• Task:
Beginning with the line below that contains "72L64 98L67 114L65" and ending with the line that contains "978Q128 948 108", copy every line exactly. Copy nothing else.

• Provided entries:
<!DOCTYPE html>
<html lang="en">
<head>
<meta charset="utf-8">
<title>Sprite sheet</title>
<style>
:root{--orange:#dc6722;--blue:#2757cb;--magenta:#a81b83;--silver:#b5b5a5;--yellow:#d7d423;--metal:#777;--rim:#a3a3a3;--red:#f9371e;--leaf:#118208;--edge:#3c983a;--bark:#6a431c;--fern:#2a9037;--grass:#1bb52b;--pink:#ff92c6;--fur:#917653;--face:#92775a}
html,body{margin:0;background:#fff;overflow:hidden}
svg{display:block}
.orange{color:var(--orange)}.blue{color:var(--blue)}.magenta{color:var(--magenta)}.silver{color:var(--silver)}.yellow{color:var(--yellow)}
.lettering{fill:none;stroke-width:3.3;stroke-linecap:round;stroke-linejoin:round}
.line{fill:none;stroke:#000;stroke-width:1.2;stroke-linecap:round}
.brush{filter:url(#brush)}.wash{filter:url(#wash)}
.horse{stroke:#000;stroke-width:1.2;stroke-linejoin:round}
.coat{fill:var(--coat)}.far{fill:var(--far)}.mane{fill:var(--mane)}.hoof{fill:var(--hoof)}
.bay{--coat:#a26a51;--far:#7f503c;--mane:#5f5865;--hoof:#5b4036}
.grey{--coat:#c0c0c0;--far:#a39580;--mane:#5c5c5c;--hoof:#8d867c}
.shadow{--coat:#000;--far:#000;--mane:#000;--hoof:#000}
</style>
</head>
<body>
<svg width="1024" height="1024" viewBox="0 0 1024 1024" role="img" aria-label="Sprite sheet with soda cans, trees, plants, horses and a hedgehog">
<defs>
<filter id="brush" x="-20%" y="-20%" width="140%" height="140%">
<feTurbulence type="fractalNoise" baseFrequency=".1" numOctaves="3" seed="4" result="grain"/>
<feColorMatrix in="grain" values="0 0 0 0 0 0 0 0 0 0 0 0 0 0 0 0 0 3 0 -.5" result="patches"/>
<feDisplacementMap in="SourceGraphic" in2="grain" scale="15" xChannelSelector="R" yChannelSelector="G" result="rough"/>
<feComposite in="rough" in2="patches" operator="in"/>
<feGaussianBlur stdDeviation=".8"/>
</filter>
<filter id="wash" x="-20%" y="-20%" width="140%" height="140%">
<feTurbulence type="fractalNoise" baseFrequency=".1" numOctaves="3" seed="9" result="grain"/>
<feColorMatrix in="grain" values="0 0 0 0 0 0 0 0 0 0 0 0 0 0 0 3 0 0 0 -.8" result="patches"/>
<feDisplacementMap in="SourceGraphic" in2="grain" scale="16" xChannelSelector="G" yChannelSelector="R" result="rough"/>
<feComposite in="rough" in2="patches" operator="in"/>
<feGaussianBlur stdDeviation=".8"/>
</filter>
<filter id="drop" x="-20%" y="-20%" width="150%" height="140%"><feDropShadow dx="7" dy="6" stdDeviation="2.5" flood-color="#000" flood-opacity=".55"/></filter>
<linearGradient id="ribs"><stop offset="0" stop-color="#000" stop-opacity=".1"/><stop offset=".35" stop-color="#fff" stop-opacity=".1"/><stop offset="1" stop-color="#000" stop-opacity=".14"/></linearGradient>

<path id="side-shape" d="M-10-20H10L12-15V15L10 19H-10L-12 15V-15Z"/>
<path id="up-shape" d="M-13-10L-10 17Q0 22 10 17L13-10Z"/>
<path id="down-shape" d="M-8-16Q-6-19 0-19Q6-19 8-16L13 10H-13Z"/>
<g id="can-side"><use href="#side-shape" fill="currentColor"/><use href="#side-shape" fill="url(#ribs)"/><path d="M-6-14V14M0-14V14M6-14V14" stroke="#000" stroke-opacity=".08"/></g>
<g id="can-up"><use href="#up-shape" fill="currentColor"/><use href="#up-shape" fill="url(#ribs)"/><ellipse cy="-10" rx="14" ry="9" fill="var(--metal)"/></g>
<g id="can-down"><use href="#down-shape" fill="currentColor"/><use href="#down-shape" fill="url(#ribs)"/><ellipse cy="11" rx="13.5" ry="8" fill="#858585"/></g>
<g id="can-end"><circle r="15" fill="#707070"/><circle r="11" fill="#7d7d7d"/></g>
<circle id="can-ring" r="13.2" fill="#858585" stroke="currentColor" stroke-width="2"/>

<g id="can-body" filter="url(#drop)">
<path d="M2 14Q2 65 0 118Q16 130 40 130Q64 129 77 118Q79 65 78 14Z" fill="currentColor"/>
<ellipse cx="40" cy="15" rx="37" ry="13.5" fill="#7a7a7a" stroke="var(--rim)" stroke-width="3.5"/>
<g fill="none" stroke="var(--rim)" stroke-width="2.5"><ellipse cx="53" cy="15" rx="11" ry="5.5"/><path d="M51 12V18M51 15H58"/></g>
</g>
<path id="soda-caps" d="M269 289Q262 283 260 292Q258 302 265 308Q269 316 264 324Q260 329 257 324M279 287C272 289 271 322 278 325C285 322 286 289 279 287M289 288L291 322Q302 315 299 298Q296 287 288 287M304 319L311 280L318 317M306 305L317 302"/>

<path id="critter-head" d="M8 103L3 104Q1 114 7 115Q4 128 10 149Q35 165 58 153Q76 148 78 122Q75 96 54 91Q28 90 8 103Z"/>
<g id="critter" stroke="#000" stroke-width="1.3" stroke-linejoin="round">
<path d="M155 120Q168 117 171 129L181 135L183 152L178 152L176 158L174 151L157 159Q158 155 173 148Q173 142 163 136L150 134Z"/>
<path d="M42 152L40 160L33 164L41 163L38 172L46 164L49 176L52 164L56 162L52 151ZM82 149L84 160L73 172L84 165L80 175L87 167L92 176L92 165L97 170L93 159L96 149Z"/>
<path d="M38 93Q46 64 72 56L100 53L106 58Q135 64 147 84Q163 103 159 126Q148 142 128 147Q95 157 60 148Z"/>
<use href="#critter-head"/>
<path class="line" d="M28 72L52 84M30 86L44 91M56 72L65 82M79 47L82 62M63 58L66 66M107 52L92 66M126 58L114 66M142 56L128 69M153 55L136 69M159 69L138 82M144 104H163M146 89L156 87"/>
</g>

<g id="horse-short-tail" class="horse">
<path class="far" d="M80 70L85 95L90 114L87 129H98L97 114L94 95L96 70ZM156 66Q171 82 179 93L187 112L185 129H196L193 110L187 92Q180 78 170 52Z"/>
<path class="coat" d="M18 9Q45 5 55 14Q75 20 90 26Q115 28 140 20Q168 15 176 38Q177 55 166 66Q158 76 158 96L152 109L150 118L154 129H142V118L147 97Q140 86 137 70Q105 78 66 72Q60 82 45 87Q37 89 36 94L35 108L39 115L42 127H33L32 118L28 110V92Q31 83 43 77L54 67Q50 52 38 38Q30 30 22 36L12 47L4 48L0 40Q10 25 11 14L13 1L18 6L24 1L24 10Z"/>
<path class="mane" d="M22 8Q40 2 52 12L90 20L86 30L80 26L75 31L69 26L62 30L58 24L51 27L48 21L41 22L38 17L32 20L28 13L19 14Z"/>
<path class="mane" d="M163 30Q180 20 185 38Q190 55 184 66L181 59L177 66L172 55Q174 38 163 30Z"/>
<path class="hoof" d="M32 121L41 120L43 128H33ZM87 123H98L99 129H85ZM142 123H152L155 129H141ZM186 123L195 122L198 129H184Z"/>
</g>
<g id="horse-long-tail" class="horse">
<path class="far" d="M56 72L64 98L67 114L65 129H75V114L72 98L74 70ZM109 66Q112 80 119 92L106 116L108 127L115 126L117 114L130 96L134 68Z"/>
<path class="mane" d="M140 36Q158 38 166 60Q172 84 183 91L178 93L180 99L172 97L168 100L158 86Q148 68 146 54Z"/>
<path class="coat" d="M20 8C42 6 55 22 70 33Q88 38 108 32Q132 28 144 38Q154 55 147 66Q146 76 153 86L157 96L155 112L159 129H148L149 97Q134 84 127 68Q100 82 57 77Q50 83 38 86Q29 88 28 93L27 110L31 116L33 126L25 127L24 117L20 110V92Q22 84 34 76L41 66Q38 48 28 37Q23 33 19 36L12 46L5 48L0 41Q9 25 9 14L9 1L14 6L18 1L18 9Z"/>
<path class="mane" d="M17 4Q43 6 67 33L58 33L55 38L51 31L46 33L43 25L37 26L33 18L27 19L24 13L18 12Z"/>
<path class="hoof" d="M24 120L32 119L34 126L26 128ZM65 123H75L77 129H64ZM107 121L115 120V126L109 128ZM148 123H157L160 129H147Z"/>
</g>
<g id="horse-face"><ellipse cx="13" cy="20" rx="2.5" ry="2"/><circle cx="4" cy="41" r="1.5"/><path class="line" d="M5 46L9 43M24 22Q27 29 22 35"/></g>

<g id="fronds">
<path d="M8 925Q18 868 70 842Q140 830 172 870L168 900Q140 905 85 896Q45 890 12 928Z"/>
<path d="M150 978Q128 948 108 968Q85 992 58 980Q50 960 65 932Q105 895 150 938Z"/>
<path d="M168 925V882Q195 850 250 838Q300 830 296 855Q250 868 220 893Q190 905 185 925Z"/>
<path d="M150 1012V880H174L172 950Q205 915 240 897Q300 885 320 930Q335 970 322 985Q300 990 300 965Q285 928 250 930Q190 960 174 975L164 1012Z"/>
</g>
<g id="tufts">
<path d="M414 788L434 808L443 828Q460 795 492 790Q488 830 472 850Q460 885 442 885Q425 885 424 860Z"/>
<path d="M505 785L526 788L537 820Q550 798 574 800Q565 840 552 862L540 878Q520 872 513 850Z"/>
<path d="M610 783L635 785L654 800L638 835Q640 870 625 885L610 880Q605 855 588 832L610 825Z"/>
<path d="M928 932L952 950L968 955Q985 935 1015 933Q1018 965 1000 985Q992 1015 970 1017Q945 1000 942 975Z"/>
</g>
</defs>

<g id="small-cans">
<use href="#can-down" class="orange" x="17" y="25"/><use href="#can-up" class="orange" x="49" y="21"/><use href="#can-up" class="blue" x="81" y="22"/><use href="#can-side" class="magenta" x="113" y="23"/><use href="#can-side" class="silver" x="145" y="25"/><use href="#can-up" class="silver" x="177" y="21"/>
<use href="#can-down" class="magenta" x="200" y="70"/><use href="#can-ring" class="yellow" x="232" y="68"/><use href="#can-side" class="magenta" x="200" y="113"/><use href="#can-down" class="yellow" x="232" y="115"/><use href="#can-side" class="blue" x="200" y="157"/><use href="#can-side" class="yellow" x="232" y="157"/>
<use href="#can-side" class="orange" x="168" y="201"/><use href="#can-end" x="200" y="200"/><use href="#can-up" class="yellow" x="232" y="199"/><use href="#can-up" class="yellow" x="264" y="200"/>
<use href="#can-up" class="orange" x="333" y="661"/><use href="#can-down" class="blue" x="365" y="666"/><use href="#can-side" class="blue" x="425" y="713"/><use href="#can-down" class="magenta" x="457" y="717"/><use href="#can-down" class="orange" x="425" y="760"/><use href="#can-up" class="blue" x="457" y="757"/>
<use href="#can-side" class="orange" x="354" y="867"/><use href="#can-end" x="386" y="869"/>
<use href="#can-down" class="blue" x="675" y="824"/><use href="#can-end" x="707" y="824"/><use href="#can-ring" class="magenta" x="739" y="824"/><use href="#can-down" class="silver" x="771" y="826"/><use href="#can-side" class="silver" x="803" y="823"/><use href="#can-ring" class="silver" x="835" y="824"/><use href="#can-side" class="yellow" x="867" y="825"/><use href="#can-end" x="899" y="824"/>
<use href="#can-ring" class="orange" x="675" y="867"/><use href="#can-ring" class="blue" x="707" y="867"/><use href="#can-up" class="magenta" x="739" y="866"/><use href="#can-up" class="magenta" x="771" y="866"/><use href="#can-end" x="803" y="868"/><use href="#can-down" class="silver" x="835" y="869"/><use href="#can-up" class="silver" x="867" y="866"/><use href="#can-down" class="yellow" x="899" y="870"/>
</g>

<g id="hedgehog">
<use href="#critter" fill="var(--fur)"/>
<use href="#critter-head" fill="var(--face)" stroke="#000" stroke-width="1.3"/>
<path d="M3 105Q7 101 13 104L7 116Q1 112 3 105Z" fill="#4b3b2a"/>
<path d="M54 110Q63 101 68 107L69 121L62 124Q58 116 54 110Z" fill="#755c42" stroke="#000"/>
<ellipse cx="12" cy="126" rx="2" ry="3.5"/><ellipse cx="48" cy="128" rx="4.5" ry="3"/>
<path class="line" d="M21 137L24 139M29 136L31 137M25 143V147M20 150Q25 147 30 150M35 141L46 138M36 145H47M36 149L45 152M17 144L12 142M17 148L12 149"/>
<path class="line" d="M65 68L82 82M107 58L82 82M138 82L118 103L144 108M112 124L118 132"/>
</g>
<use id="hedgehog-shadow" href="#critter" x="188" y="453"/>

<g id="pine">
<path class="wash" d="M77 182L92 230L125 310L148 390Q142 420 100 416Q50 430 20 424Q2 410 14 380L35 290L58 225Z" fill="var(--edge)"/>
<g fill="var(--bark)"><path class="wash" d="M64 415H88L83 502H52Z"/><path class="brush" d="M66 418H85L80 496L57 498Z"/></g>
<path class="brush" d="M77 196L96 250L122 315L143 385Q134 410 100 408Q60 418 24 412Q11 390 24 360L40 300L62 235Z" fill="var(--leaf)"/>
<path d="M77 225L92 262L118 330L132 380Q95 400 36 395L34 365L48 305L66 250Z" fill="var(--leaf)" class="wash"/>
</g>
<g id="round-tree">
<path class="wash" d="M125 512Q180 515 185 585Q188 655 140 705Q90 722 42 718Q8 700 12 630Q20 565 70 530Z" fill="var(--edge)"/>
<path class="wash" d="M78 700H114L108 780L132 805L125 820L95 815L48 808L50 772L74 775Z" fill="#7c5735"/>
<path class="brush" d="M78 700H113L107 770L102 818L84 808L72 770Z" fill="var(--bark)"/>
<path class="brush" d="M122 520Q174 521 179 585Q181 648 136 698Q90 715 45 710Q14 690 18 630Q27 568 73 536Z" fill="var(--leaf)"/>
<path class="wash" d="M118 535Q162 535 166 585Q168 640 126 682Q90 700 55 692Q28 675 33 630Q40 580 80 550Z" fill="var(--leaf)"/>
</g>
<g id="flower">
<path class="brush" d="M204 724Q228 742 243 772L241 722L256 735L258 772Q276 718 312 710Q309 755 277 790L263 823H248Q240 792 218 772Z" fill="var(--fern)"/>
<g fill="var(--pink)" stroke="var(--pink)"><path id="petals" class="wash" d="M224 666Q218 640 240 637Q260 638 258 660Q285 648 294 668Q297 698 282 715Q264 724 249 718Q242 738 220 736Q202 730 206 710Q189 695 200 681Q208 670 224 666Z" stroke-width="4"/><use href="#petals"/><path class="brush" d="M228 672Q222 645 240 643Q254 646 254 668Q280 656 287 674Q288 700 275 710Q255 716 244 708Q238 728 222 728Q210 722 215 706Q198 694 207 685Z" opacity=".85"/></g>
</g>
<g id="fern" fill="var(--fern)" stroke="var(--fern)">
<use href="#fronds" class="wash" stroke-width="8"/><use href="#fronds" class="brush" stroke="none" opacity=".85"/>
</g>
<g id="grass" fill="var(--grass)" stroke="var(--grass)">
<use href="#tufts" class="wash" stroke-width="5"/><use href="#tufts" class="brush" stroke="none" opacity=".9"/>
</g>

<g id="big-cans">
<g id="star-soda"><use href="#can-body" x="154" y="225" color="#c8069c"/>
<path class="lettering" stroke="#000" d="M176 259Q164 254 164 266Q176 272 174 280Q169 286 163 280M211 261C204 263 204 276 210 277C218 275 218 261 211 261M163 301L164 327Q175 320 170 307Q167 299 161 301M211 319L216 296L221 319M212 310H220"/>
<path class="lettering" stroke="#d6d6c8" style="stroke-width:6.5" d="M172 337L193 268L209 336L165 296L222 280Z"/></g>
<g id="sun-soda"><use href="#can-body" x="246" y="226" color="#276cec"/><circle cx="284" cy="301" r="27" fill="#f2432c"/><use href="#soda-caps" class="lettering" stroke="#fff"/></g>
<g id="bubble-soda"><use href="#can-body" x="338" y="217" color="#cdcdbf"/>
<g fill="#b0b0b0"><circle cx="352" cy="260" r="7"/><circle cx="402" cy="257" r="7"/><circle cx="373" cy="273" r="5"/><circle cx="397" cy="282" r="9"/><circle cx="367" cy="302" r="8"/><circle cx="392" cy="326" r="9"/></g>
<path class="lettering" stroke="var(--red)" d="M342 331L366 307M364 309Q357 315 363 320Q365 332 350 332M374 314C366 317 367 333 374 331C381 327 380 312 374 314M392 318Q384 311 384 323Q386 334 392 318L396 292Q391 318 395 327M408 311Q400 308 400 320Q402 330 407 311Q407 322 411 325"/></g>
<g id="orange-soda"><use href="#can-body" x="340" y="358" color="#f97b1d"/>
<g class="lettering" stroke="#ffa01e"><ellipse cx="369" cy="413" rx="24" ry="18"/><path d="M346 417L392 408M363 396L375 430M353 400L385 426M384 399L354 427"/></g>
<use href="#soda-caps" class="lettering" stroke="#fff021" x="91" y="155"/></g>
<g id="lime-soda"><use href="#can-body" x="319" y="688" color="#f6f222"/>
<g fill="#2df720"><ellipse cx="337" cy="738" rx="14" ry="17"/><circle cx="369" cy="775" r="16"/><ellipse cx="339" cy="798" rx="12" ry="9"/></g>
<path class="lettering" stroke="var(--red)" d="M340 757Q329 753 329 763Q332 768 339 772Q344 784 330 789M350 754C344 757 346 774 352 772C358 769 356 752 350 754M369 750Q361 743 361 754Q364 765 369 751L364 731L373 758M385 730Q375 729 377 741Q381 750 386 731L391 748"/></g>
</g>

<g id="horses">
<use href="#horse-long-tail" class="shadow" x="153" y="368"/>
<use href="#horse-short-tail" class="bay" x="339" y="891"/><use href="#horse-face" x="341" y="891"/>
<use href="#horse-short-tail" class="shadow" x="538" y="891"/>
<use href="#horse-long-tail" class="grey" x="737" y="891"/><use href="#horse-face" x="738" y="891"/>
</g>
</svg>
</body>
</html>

• Problem solution:
<path class="far" d="M56 72L64 98L67 114L65 129H75V114L72 98L74 70ZM109 66Q112 80 119 92L106 116L108 127L115 126L117 114L130 96L134 68Z"/>
<path class="mane" d="M140 36Q158 38 166 60Q172 84 183 91L178 93L180 99L172 97L168 100L158 86Q148 68 146 54Z"/>
<path class="coat" d="M20 8C42 6 55 22 70 33Q88 38 108 32Q132 28 144 38Q154 55 147 66Q146 76 153 86L157 96L155 112L159 129H148L149 97Q134 84 127 68Q100 82 57 77Q50 83 38 86Q29 88 28 93L27 110L31 116L33 126L25 127L24 117L20 110V92Q22 84 34 76L41 66Q38 48 28 37Q23 33 19 36L12 46L5 48L0 41Q9 25 9 14L9 1L14 6L18 1L18 9Z"/>
<path class="mane" d="M17 4Q43 6 67 33L58 33L55 38L51 31L46 33L43 25L37 26L33 18L27 19L24 13L18 12Z"/>
<path class="hoof" d="M24 120L32 119L34 126L26 128ZM65 123H75L77 129H64ZM107 121L115 120V126L109 128ZM148 123H157L160 129H147Z"/>
</g>
<g id="horse-face"><ellipse cx="13" cy="20" rx="2.5" ry="2"/><circle cx="4" cy="41" r="1.5"/><path class="line" d="M5 46L9 43M24 22Q27 29 22 35"/></g>

<g id="fronds">
<path d="M8 925Q18 868 70 842Q140 830 172 870L168 900Q140 905 85 896Q45 890 12 928Z"/>
<path d="M150 978Q128 948 108 968Q85 992 58 980Q50 960 65 932Q105 895 150 938Z"/>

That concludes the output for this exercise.